The Country Deli on Topanga Canyon Boulevard seems to have reinterpreted Dora's bountiful vision with their signature tower of French toast. Lengths of ripe banana serve as columns between layers of thick-cut cinnamon swirl bread dipped in egg batter. Fresh strawberries and blueberries provide color and antioxidants and the requisite pancake syrup and whipped butter provide the decadence that can only come with a breakfast designed to defy both gravity and reason.

Like Cantonese carnitas: The Country Deli's Chinese chicken salad makes a believer out of me.
Childhood memories of my own - or in this case, demons - have been recognized and assuaged at Country Deli as well. My loathing of Chinese chicken salad, a dish that is neither Chinese nor much of a salad with its pallid iceberg drenched in sticky sweet and viscous dressing, has been regarded as something akin to treason, along with my failure to view "E.T.: The Extra-Terrestrial" or learn how to roller skate. Little did I know what reward awaited me at this unassuming eatery: a pile of caramelized, crispy, chewy chicken breast atop a bed of crisp romaine and the requisite but still welcome mandarin oranges. I am usually happy feasting simply on the chicken, sans the rich dressing dotted with sesame seeds.
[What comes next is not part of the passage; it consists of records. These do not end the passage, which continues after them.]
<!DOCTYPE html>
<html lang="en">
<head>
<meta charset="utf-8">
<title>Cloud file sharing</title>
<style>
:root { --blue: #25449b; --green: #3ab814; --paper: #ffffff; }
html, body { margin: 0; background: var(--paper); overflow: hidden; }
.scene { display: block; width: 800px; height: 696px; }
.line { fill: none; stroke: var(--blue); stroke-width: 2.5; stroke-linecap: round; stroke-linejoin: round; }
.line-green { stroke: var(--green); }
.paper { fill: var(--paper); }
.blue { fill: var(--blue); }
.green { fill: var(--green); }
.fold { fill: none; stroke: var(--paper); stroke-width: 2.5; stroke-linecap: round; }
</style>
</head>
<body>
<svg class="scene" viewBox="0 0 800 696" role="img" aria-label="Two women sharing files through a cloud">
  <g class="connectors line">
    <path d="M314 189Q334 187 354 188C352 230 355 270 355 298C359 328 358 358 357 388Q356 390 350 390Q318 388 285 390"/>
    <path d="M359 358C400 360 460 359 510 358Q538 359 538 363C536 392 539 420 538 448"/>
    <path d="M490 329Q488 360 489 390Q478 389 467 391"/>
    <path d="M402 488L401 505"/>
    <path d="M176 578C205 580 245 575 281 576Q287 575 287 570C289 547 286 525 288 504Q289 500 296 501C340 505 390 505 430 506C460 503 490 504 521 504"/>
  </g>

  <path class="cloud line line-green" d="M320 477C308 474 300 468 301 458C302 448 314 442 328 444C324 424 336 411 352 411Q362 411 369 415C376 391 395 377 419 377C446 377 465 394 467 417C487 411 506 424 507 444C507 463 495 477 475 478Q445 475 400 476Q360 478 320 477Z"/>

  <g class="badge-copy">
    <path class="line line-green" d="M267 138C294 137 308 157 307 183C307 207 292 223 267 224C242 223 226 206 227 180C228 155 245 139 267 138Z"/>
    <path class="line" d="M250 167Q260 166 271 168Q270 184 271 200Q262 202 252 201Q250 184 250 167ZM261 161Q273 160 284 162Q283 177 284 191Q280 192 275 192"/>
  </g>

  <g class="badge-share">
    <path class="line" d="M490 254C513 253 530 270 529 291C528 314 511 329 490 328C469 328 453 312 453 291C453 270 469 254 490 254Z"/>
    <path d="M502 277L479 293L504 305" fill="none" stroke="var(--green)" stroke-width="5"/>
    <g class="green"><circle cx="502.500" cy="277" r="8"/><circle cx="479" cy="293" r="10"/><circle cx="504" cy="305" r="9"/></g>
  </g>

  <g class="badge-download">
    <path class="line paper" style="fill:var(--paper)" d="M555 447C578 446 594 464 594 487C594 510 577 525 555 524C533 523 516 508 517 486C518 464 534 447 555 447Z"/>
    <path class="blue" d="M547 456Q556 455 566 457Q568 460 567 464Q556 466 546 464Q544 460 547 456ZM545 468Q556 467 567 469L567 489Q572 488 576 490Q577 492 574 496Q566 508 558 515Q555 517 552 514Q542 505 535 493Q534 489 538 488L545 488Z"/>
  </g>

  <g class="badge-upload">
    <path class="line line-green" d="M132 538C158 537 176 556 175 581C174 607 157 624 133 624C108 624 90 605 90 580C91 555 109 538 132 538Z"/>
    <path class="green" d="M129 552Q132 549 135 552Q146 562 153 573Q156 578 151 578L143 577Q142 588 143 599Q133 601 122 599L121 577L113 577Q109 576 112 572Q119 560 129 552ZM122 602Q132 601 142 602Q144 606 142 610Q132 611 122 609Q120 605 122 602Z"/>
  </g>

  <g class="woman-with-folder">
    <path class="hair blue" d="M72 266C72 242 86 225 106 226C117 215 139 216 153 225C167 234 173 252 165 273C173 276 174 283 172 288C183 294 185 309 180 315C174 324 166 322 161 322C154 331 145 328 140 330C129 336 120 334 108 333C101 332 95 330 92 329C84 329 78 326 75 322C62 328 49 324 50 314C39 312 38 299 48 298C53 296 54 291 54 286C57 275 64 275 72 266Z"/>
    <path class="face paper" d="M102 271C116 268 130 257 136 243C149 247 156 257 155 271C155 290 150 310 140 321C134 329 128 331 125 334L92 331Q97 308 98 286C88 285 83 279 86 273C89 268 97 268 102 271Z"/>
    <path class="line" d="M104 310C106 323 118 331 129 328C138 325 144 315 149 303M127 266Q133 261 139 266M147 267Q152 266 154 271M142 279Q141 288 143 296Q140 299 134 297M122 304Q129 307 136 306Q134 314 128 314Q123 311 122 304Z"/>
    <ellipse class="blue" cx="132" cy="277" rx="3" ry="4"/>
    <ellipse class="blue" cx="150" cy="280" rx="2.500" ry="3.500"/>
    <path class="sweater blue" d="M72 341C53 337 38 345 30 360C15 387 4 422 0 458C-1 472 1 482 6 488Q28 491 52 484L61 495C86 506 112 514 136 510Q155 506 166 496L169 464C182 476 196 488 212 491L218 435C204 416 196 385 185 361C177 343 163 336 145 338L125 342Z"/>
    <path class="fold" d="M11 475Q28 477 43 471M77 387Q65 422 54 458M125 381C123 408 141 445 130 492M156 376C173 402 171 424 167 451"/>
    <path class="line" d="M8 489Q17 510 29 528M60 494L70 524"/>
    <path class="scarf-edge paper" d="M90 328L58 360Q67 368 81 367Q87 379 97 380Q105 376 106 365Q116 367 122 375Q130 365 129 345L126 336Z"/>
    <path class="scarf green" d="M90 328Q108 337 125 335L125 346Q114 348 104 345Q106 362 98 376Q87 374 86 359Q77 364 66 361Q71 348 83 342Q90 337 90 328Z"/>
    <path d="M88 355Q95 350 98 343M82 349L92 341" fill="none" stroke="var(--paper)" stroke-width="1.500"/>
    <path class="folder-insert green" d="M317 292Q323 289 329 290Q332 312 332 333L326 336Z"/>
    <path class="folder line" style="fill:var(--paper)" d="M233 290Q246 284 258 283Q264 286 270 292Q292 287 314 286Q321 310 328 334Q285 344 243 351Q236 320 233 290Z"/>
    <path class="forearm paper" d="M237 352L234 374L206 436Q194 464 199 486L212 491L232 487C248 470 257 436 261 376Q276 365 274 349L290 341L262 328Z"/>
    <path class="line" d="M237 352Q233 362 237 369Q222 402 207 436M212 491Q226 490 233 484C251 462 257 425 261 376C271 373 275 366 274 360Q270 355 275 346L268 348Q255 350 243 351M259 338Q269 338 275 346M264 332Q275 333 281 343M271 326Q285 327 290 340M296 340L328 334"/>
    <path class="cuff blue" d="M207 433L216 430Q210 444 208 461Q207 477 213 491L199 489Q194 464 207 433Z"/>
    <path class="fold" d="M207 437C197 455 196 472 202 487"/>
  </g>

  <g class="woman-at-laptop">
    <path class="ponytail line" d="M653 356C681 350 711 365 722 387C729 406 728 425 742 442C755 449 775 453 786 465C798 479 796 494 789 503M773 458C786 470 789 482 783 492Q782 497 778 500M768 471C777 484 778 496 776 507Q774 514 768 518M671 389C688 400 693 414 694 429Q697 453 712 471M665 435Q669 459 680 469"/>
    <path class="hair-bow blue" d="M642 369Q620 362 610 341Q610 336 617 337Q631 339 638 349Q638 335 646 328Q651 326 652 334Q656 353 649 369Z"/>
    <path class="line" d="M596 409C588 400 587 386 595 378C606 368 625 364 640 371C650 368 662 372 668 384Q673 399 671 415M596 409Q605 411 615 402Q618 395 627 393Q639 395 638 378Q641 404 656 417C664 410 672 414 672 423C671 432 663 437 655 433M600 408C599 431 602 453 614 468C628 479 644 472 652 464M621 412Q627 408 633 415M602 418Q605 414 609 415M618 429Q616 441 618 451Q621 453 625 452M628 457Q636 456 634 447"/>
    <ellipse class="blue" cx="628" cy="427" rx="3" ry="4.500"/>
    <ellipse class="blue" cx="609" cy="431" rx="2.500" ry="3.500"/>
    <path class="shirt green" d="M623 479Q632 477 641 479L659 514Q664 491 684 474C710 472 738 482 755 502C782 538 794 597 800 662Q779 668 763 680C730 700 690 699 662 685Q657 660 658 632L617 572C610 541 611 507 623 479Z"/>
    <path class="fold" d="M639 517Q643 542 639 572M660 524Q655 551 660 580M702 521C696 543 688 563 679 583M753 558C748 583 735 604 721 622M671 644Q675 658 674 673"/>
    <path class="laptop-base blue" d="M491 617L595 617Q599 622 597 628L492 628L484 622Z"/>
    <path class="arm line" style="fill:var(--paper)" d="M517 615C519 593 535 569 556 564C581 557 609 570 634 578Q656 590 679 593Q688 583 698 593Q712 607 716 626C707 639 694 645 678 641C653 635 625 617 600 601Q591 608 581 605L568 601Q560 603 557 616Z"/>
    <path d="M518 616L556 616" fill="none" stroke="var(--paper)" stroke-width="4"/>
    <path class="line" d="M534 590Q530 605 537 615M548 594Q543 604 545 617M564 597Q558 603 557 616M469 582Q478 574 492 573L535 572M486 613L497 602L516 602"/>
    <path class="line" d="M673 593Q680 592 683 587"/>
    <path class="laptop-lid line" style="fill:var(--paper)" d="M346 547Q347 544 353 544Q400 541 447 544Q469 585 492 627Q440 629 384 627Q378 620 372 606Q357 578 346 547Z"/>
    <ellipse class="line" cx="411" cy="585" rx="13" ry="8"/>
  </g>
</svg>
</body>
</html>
Lamb chops never had it this good - Farm Brothers' weekend BBQ plate
Another surprise, one that goes even further back into the recesses of my childhood, is the avocado smoothie at Pho CT. Although the restaurant is technically in Canoga Park, it goes along with my Topanga Canyon Boulevard smorgasbord. This has become our go-to pho place so far, with a flavorful broth and my default rare beef pho, made with filet mignon.

But the other night, I had to plummet the depths of memory and order one of these pretty green shakes that remind me of my mom's "avocado ice cream" - ripe fruit mashed with milk and sugar, and frozen in ice cube trays with toothpicks, the better to pick them up with. I didn't care for this sweet as a kid, but my (slightly) more sophisticated palate enjoyed the creamy richness of the fruit and my juvenile delight in the fact that you can actually make a dessert with avocado.

Green, green, it's green they say, on the far side of the hill:Pho CT's avocado smoothie

Farm Brothers, which is also located in a strip mall on the east side of Topanga Canyon Boulevard,  is a Russian market owned by an Armenian family. The small grocery store, with its picture-perfect produce, brightly packaged sweets, and fresh-baked cakes, provides more meaty madness. On weekends, the proprietors grill a variety of Mediterranean dishes out front, including what may be the best lamb chop plate this side of Yerevan. Complete with store-made hummus, a cold sort of ratatouille-esque veggie side, lavosh the size of pillowcases, and buttery rice, this takeout-only treat is a bit of old world yum.

Finally, Amazing Siam - which is two doors down from Frootsi and The Second to Last Ms. Pac-Man Machine in the Universe (at Uncle Ernie's Pizza 4-U) - provided a real crosscultural stretch with its dumpling appetizer. 

Feel the burn: Amazing Siam's spicy beef salad is one great bowl of fire.

My standards for Thai and Southeast Asian food have been set impossibly high from my years of feasting at restaurants in Long Beach and its colorful Cambodia Town. However, Amazing Siam lives up to its name with fresh ingredients, magazine-worthy presentation, and hospitable staff. The spicy beef salad, my acid test dish for a new Thai place, did not disappoint. The spring rolls, which are the size of tamales, are fresh and crisp tasting, with just the right amount of shrimp, noodles, and herbs. But it was the potstickers - admittedly not a Thai dish, but a catch-all crowd pleaser - that struck a nostalgic chord.

Dumplings, schmumplings: Amazing Siam's steamed potstickers are a hit in any language.

"It's kreplach," Harvey said delightedly when the plump pockets of pork and vegetables arrived at the table. I'll never know if he was being funny or if he really thought it was some form of Thai kreplach. But it just goes to prove that the more we learn about our differences as people - or as appetizers wrapped in dough - the more we see our similarities.